━━ The data ━━
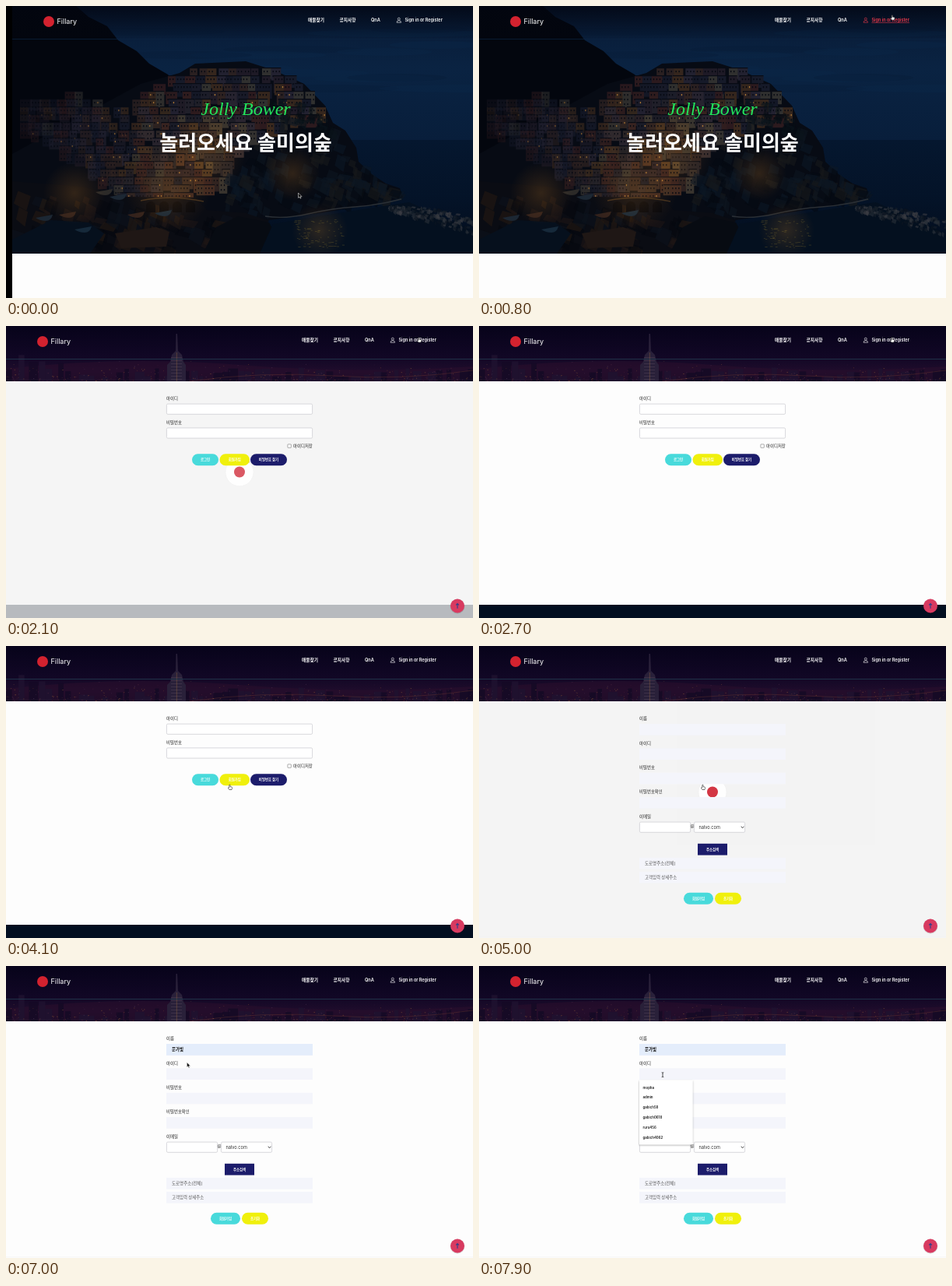
Write an HTML page that moves like this. It is 600x375 px and loops after 8000 ms.

```html
<!DOCTYPE html>
<html lang="ko">
<head>
<meta charset="utf-8">
<style>
html, body { margin: 0; width: 100%; height: 100%; overflow: hidden; background: #000; }
svg { display: block; width: 100%; height: 100%; }
text { font-family: Inter, "Noto Sans CJK KR", "Noto Sans CJK", sans-serif; white-space: pre; }
</style>
</head>
<body>
<svg id="stage" viewBox="0 0 600 375" preserveAspectRatio="none"></svg>
<script>
const LOOP = 8000;
const stage = document.getElementById('stage');

// Markup helpers
const rect = (x, y, w, h, fill, more = '') =>
  `<rect x="${x}" y="${y}" width="${w}" height="${h}" fill="${fill}" ${more}/>`;
const circle = (x, y, r, fill, more = '') => `<circle cx="${x}" cy="${y}" r="${r}" fill="${fill}" ${more}/>`;
const path = (d, fill, more = '') => `<path d="${d}" fill="${fill}" ${more}/>`;
const text = (x, y, size, fill, str, weight = 500, more = '') =>
  `<text x="${x}" y="${y}" font-size="${size}" fill="${fill}" font-weight="${weight}" ${more}>${str}</text>`;
const group = (id, inner, more = '') => `<g id="${id}" ${more}>${inner}</g>`;
const mid = 'text-anchor="middle"';

function seeded(s) {
  return () => {
    s = (s + 0x6D2B79F5) | 0;
    let v = Math.imul(s ^ (s >>> 15), 1 | s);
    v = (v + Math.imul(v ^ (v >>> 7), 61 | v)) ^ v;
    return ((v ^ (v >>> 14)) >>> 0) / 4294967296;
  };
}

// Height of a polyline at x
function along(pts, x) {
  for (let i = 1; i < pts.length; i++) {
    const [x0, y0] = pts[i - 1], [x1, y1] = pts[i];
    if (x <= x1) return y0 + (y1 - y0) * (x - x0) / (x1 - x0);
  }
  return pts[pts.length - 1][1];
}

const defs = `<defs>
<linearGradient id="sky" x1="0" y1="0" x2="0" y2="1">
  <stop offset="0" stop-color="#081a35"/><stop offset=".25" stop-color="#0a2342"/><stop offset=".54" stop-color="#081e3b"/><stop offset="1" stop-color="#06162d"/></linearGradient>
<linearGradient id="sea" x1="0" y1="0" x2="0" y2="1">
  <stop offset="0" stop-color="#05172f"/><stop offset=".5" stop-color="#041328"/><stop offset="1" stop-color="#030d1d"/></linearGradient>
<linearGradient id="shade" x1="0" y1="0" x2="0" y2="1">
  <stop offset="0" stop-color="#02050f" stop-opacity=".75"/><stop offset="1" stop-color="#02050f" stop-opacity="0"/></linearGradient>
<radialGradient id="lamp"><stop offset="0" stop-color="#c07a28" stop-opacity=".22"/>
  <stop offset="1" stop-color="#b0661c" stop-opacity="0"/></radialGradient>
<linearGradient id="night" x1="0" y1="0" x2="0" y2="1">
  <stop offset="0" stop-color="#07031a"/><stop offset=".55" stop-color="#110725"/><stop offset=".8" stop-color="#1e0c2b"/><stop offset="1" stop-color="#150a24"/></linearGradient>
<clipPath id="heroClip"><rect width="600" height="318"/></clipPath>
<clipPath id="headClip"><rect width="600" height="71"/></clipPath>
<filter id="drop" x="-10%" y="-10%" width="120%" height="125%">
  <feDropShadow dx="0" dy="1" stdDeviation="1" flood-opacity=".35"/></filter>
</defs>`;

// Houses are brightest around the lamplit square and fade into the dark hill
function village() {
  const rnd = seeded(41);
  const top = [[8, 118], [80, 108], [140, 128], [168, 98], [215, 84], [235, 72], [300, 70], [335, 80], [372, 98], [398, 128]];
  const low = [[8, 150], [90, 205], [140, 245], [225, 250], [265, 222], [300, 165], [398, 134]];
  const walls = ['#1e1a26', '#2a2021', '#161a29', '#35261d', '#222130', '#131726', '#2c1a1e', '#30302f'];
  let out = '';
  for (let y = 70; y < 250; y += 10) {
    for (let x = 10; x < 394; x += 9 + rnd() * 6) {
      const w = 9 + rnd() * 7, h = 13 + rnd() * 9;
      const color = walls[Math.floor(rnd() * walls.length)];
      if (y < along(top, x) || y > along(low, x) || rnd() < 0.12) continue;
      const glow = Math.max(0, 1 - Math.hypot(x - 235, (y - 195) * 1.3) / 130);
      const dim = Math.min(1, .3 + x / 300);
      let house = rect(x.toFixed(1), y, w.toFixed(1), h.toFixed(1), color) +
        rect(x.toFixed(1), y, w.toFixed(1), h.toFixed(1), '#7a5428', `opacity="${(glow * .55 * rnd()).toFixed(2)}"`) +
        rect(x.toFixed(1), y - 1, w.toFixed(1), 1.2, '#080b14');
      for (let k = 2; k < w - 2; k += 4)
        for (let j = 3; j < h - 4; j += 6)
          house += rect((x + k).toFixed(1), y + j, 1.3, 2.2, rnd() < .05 ? '#a87535' : '#060912');
      out += `<g opacity="${dim.toFixed(2)}">${house}</g>`;
    }
  }
  return out;
}

// Scattered facets between two outlines
function rocks(rnd, count, top, low, colors, size) {
  const x0 = top[0][0], span = top[top.length - 1][0] - x0;
  let out = '';
  for (let i = 0; i < count; i++) {
    const x = x0 + rnd() * span, a = along(top, x), y = a + rnd() * (along(low, x) - a);
    const w = size * (.4 + rnd()), h = size * (.5 + rnd());
    out += path(`M${x.toFixed(1)} ${y.toFixed(1)}l${w.toFixed(1)} ${(h / 3).toFixed(1)}l${(-w / 3).toFixed(1)} ${h.toFixed(1)}l${(-w).toFixed(1)} ${(-h / 2).toFixed(1)}z`,
      colors[i % colors.length], 'opacity=".6"');
  }
  return out;
}

function heroPhoto() {
  const rnd = seeded(7);
  let out = rect(0, 0, 600, 318, 'url(#sky)') + rect(280, 172, 320, 146, 'url(#sea)');
  // Long soft clouds
  for (let i = 0; i < 16; i++)
    out += `<ellipse cx="${(150 + rnd() * 450).toFixed(0)}" cy="${(25 + rnd() * 130).toFixed(0)}" rx="${(50 + rnd() * 70).toFixed(0)}" ry="5" fill="${i % 2 ? '#0d294b' : '#071b36'}" opacity=".3"/>`;
  out += path('M0 0H82L98 14L122 26L136 44L160 58L176 74L200 88L240 130V318H0Z', '#03060e');
  out += path('M0 190L165 100L215 86L235 74L300 71L335 82L375 100L402 128L412 150L428 160L442 182L445 200L462 216L480 228L498 234L502 246L470 254L400 265L330 275L270 318H0Z', '#070b14');
  out += village();
  // Rock faces of the headland
  out += rocks(rnd, 130, [[275, 215], [310, 180], [345, 135], [400, 140], [440, 195], [490, 236]],
    [[275, 262], [340, 258], [420, 246], [490, 242]], ['#0d1620', '#050a13', '#17191b', '#0b1724'], 12);
  out += rocks(rnd, 40, [[325, 112], [370, 118], [410, 150]], [[325, 135], [380, 150], [410, 165]], ['#0a141b', '#060d14'], 8);
  // Harbour and foreground
  out += path('M0 225L90 232L140 245L236 246L250 262L300 266L330 276L290 318H0Z', '#0a0c13');
  out += rocks(rnd, 110, [[0, 228], [140, 246], [250, 264], [335, 276]], [[0, 300], [140, 312], [335, 305]],
    ['#05080f', '#1c1615', '#0b121d', '#231913'], 14);
  for (let i = 0; i < 4; i++) out += path(`M${172 + i * 17} 265v-8a6 6 0 0 1 12 0v8z`, '#04060c');
  out += path('M165 250Q205 242 246 251', 'none', 'stroke="#3f2e1d" stroke-width="1.5"');
  out += path('M0 300L50 275L98 278L118 292L100 318H0Z', '#06101d');
  out += path('M245 318L262 284L290 270L330 278L352 318Z', '#070b12');
  out += path('M318 318L335 280L400 269L470 258L510 252L600 292V318Z', '#04101f');
  out += path('M325 270Q350 274 380 267T440 258T500 248', 'none', 'stroke="#2a2f35" stroke-width="1.3"');
  out += path('M132 292L185 284L202 290L198 309L140 311Z', '#1f1715');
  // Boats
  const boats = [[30, 272], [60, 268], [80, 287], [107, 239], [125, 245], [148, 268], [183, 266]];
  boats.forEach(([x, y], i) => {
    out += path(`M${x} ${y}l22 -4q-2 8 -9 8t-13 -4z`, ['#1c2733', '#33221c', '#16293a', '#2c2a28'][i % 4]);
  });
  // Breakwater stones
  out += rocks(rnd, 210, [[484, 255], [540, 258], [600, 274]], [[484, 260], [540, 276], [600, 294]],
    ['#2a3039', '#171f2a', '#3a3c42', '#0c1420'], 4);
  // Lamps and their glow on the water
  for (const [x, y, r] of [[200, 235, 55], [80, 240, 40], [250, 190, 50], [360, 215, 35], [395, 288, 36]])
    out += circle(x, y, r, 'url(#lamp)');
  for (let i = 0; i < 85; i++)
    out += rect((362 + rnd() * 62).toFixed(1), (274 + rnd() * 36).toFixed(1), (1 + rnd() * 3).toFixed(1), .7, '#75652c', 'opacity=".5"');
  out += rect(0, 0, 600, 45, 'url(#shade)');
  return group('photo', out, 'clip-path="url(#heroClip)"');
}

function headPhoto() {
  const rnd = seeded(19);
  let out = rect(0, 0, 600, 71, 'url(#night)');
  out += path('M0 55Q150 38 300 50T600 52V71H0Z', '#2a0f2c', 'opacity=".55"');
  // Skyline
  for (let x = 0; x < 600; x += 7 + rnd() * 12) {
    const h = x < 70 ? 14 + rnd() * 20 : 5 + rnd() * 13;
    out += rect(x.toFixed(1), (71 - h).toFixed(1), (5 + rnd() * 8).toFixed(1), h.toFixed(1), rnd() < .5 ? '#140a25' : '#1f1230', 'opacity=".85"');
  }
  // City lights thicken towards the lower edge
  for (let i = 0; i < 360; i++) {
    const x = rnd() * 600, y = 71 - 27 * rnd() * rnd();
    out += rect(x.toFixed(1), y.toFixed(1), (.6 + rnd()).toFixed(1), .7,
      ['#8a5332', '#66324a', '#59415f', '#a06a3a'][i % 4], `opacity="${(.25 + rnd() * .5).toFixed(2)}"`);
  }
  out += path('M235 71Q330 58 420 64T600 57', 'none', 'stroke="#8b4a34" stroke-width=".7" opacity=".4"');
  // Tower
  out += path('M218.5 10L220 10L221 32L226 37L228 46L231 50V71H207V50L211 46L213 37L218 32Z', '#292039');
  for (let y = 40; y < 71; y += 4) out += rect(212, y, 14, .7, '#5b4a60', 'opacity=".6"');
  out += rect(218.8, 34, 1, 37, '#84603f', 'opacity=".5"');
  return group('headPhoto', out, 'clip-path="url(#headClip)"');
}

function nav(id, line) {
  const icon = 'M494 21.2q0 -2.6 2.8 -2.6t2.8 2.6z';
  return rect(0, 42, 600, .7, line) +
    circle(47, 20, 7, '#d3222f') + text(57.5, 23, 9, '#fff', 'Fillary', 400) +
    text(380, 20.3, 5.7, '#fff', '매물찾기', 700) + text(420.5, 20.3, 5.7, '#fff', '공지사항', 700) +
    text(461, 20.2, 5.6, '#fff', 'QnA', 600) +
    group(id, `<circle cx="496.8" cy="16.6" r="1.5" fill="none" stroke="currentColor" stroke-width=".6"/>` +
      path(icon, 'none', 'stroke="currentColor" stroke-width=".6"') +
      text(504.5, 20.2, 5.5, 'currentColor', 'Sign in or Register', 600) +
      rect(504.5, 20.9, 48.5, .6, 'currentColor', `id="${id}Line" style="display:none"`), 'color="#fff"');
}

const pill = (x, y, w, fill, str, ink = '#fff') =>
  rect(x, y, w, 15, fill, 'rx="7.5"') + text(x + w / 2, y + 9.1, 4.4, ink, str, 700, mid);
const label = (y, str) => text(206, y + 2, 5.4, '#222', str);
const field = y => rect(206, y, 188, 14.7, '#f4f5fb');
const box = (x, y, w, h) => rect(x + .4, y + .4, w - .8, h - .8, '#fff', 'rx="1.5" stroke="#cfcfd3" stroke-width=".8"');

function menu(id, y, items) {
  return group(id, rect(206, y, 68.5, 82.5, '#fff', 'filter="url(#drop)"') +
    rect(206, y + 2, 68.5, 13, '#ececee', `id="${id}Hover" visibility="hidden"`) +
    items.map((s, i) => text(210.5, y + 10.8 + i * 12.8, 4.4, '#1b1b1b', s, 600)).join(''));
}

const hero = group('hero', rect(0, 0, 600, 375, '#fdfdfd') + heroPhoto() + nav('heroSign', '#0c2442') +
  text(300, 140, 24, '#22e45c', 'Jolly Bower', 400,
    mid + ' style="font-family:\'Liberation Serif\',serif;font-style:italic"') +
  text(300, 185, 26, '#fff', '놀러오세요 솔미의숲', 700, mid));

const loader = group('loader', rect(0, 0, 600, 375, '#f3f3f3') +
  circle(300, 187.7, 18, '#fff', 'stroke="#e9e9e9" stroke-width=".5"') +
  path('M287 175.2A18 18 0 0 1 313 175.2', 'none', 'stroke="#b5485a" stroke-width=".8"') +
  circle(300, 187.5, 7, '#cf2130'));

const login = group('login', label(93, '아이디') + box(206, 99.7, 188, 14) +
  label(123.7, '비밀번호') + box(206, 130.5, 188, 14) +
  rect(361.9, 151.9, 4.4, 4.4, '#fff', 'rx=".4" stroke="#777" stroke-width=".6"') +
  text(369, 156.2, 5.4, '#222', '아이디저장') +
  pill(239, 164.3, 34, '#48dadb', '로그인') + pill(274.5, 164.3, 38.5, '#f0f00c', '회원가입') +
  pill(314, 164.3, 47, '#1c1c6b', '비밀번호 찾기'));

const register = group('register', label(93, '이름') + field(100) + label(124.5, '아이디') + field(131.3) +
  label(155.8, '비밀번호') + field(162.7) + label(187, '비밀번호확인') + field(194) +
  label(218.5, '이메일') + box(206, 225.7, 66, 14) + text(271.5, 232.5, 5.5, '#333', '@', 400) +
  box(276, 225.7, 66, 14) + text(282.5, 234.7, 5.6, '#333', 'nalvo.com', 400) +
  path('M336.8 231.8l1.8 1.8l1.8 -1.8', 'none', 'stroke="#222" stroke-width=".9"') +
  rect(281, 253.8, 38, 14.8, '#1c1c6b') + text(300, 262.8, 4.4, '#fff', '주소검색', 700, mid) +
  field(271.9) + text(213, 281.2, 5.5, '#555', '도로명주소(전체)', 400) +
  field(289.9) + text(213, 299.2, 5.4, '#555', '고객입력 상세주소', 400) +
  pill(263, 316.7, 38, '#48dadb', '회원가입') + pill(303, 316.7, 34, '#f0f00c', '초기화') +
  group('filled', rect(206, 100, 188, 14.7, '#e4edfb') + text(213, 109.3, 5.5, '#111', '문가빛', 600)) +
  group('caret', rect(213.2, 104, .7, 6.5, '#222')) +
  menu('nameMenu', 115, ['문가빛', '오새론', '담당자', '루루', 'gabich4062', 'gabich58@nalvo.com']) +
  menu('idMenu', 146.7, ['mopha', 'admin', 'gabich58', 'gabich0618', 'ruru456', 'gabich4062']));

const upButton = circle(580, 360, 9.4, '#000', 'opacity=".12"') + circle(580, 359.5, 9, '#d83a60') +
  path('M580 362.8V356.6M578.2 358.4L580 356.5L581.8 358.4', 'none', 'stroke="#2a3f8c" stroke-width="1.1"');

const status = group('status', rect(0, 367.3, 200, 7.7, '#f688a8') + rect(0, 367, 200, .5, '#c9718b') +
  text(2, 372.9, 4.3, '#151515', 'maps.googleapis.com의 응답을 기다리는 중...', 600));

const edge = 'stroke="#222" stroke-width=".6" stroke-linejoin="round"';
const cursors = group('arrow', path('M0 0V6.4L1.5 5L2.5 7.2L3.5 6.7L2.6 4.7H4.6Z', '#111', 'stroke="#fff" stroke-width=".5"')) +
  group('hand', path('M-1.2 -3q.7 -.6 1.2 0V-.9L2 -.4Q2.8 0 2.6 1L2 3H-1.2L-2.7 .7Q-2.4 -.2 -1.2 .5Z', '#fff', edge)) +
  group('beam', path('M-1.3 -3Q0 -3 0 -2.2Q0 -3 1.3 -3M0 -2.2V2.2M-1.3 3Q0 3 0 2.2Q0 3 1.3 3', 'none', 'stroke="#222" stroke-width=".8"'));

stage.innerHTML = defs + hero +
  group('pages', rect(0, 0, 600, 375, '#fdfdfd') + rect(0, 373.5, 600, .8, '#f3f3f3') +
    group('foot', rect(0, 358, 600, 17, '#020e20')) + loader +
    group('inner', headPhoto() + nav('innerSign', '#234457') + login + register + upButton)) +
  status + group('cursor', cursors);

const el = {};
stage.querySelectorAll('[id]').forEach(n => el[n.id] = n);
const show = (id, on) => { el[id].style.display = on ? '' : 'none'; };
const part = (t, a, b) => Math.min(1, Math.max(0, (t - a) / (b - a)));
const swing = p => .5 - Math.cos(p * Math.PI) / 2;
const within = (t, a, b) => t >= a && t < b;

// Pointer legs: start, end, x, y
const legs = [[0, 750, 531.5, 15], [1000, 1300, 531, 18], [3000, 3800, 288, 181.5], [5000, 5750, 246, 105.7],
  [6300, 6600, 232, 122], [6900, 7400, 236, 139.7]];
// Pointer shape from each time on
const shapes = [[0, 'arrow'], [650, 'hand'], [3100, 'arrow'], [3650, 'hand'], [5150, 'arrow'],
  [5600, 'beam'], [6400, 'arrow'], [7200, 'beam']];

function draw(t) {
  const opening = t < 1500;
  const blank = within(t, 1500, 1800) || within(t, 4200, 4800);
  show('hero', opening);
  show('pages', !opening);
  show('inner', !blank);
  show('login', t < 4200);
  show('register', t >= 4800);
  show('foot', t < 4200);
  show('status', within(t, 1100, 1800) || within(t, 4200, 4500));

  el.hero.setAttribute('transform', `translate(${(8 * (1 - swing(part(t, 0, 400)))).toFixed(2)} 0)`);
  const hover = within(t, 650, 1500);
  el.heroSign.setAttribute('color', hover ? '#f03a4c' : '#fff');
  show('heroSignLine', hover);

  const fade = t < 4200 ? part(t, 1850, 2600) : part(t, 4850, 5600);
  el.loader.setAttribute('opacity', 1 - swing(fade));

  show('nameMenu', within(t, 6100, 6700));
  show('caret', within(t, 6100, 6500));
  show('filled', t >= 6700);
  show('idMenu', t >= 7700);
  el.nameMenuHover.setAttribute('visibility', within(t, 6500, 6700) ? 'visible' : 'hidden');

  let x = 375.5, y = 240;
  for (const [a, b, tx, ty] of legs) {
    const p = swing(part(t, a, b));
    x += (tx - x) * p;
    y += (ty - y) * p;
  }
  el.cursor.setAttribute('transform', `translate(${x.toFixed(2)} ${y.toFixed(2)})`);
  const shape = shapes.filter(s => s[0] <= t).pop()[1];
  for (const id of ['arrow', 'hand', 'beam']) show(id, id === shape);
}

const start = performance.now();
function tick() {
  draw((performance.now() - start) % LOOP);
  requestAnimationFrame(tick);
}
tick();
</script>
</body>
</html>
```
━━━
(Description of the task) Filter the records above for lines with "회원가입".

(Exercise response)
  pill(239, 164.3, 34, '#48dadb', '로그인') + pill(274.5, 164.3, 38.5, '#f0f00c', '회원가입') +
  pill(263, 316.7, 38, '#48dadb', '회원가입') + pill(303, 316.7, 34, '#f0f00c', '초기화') +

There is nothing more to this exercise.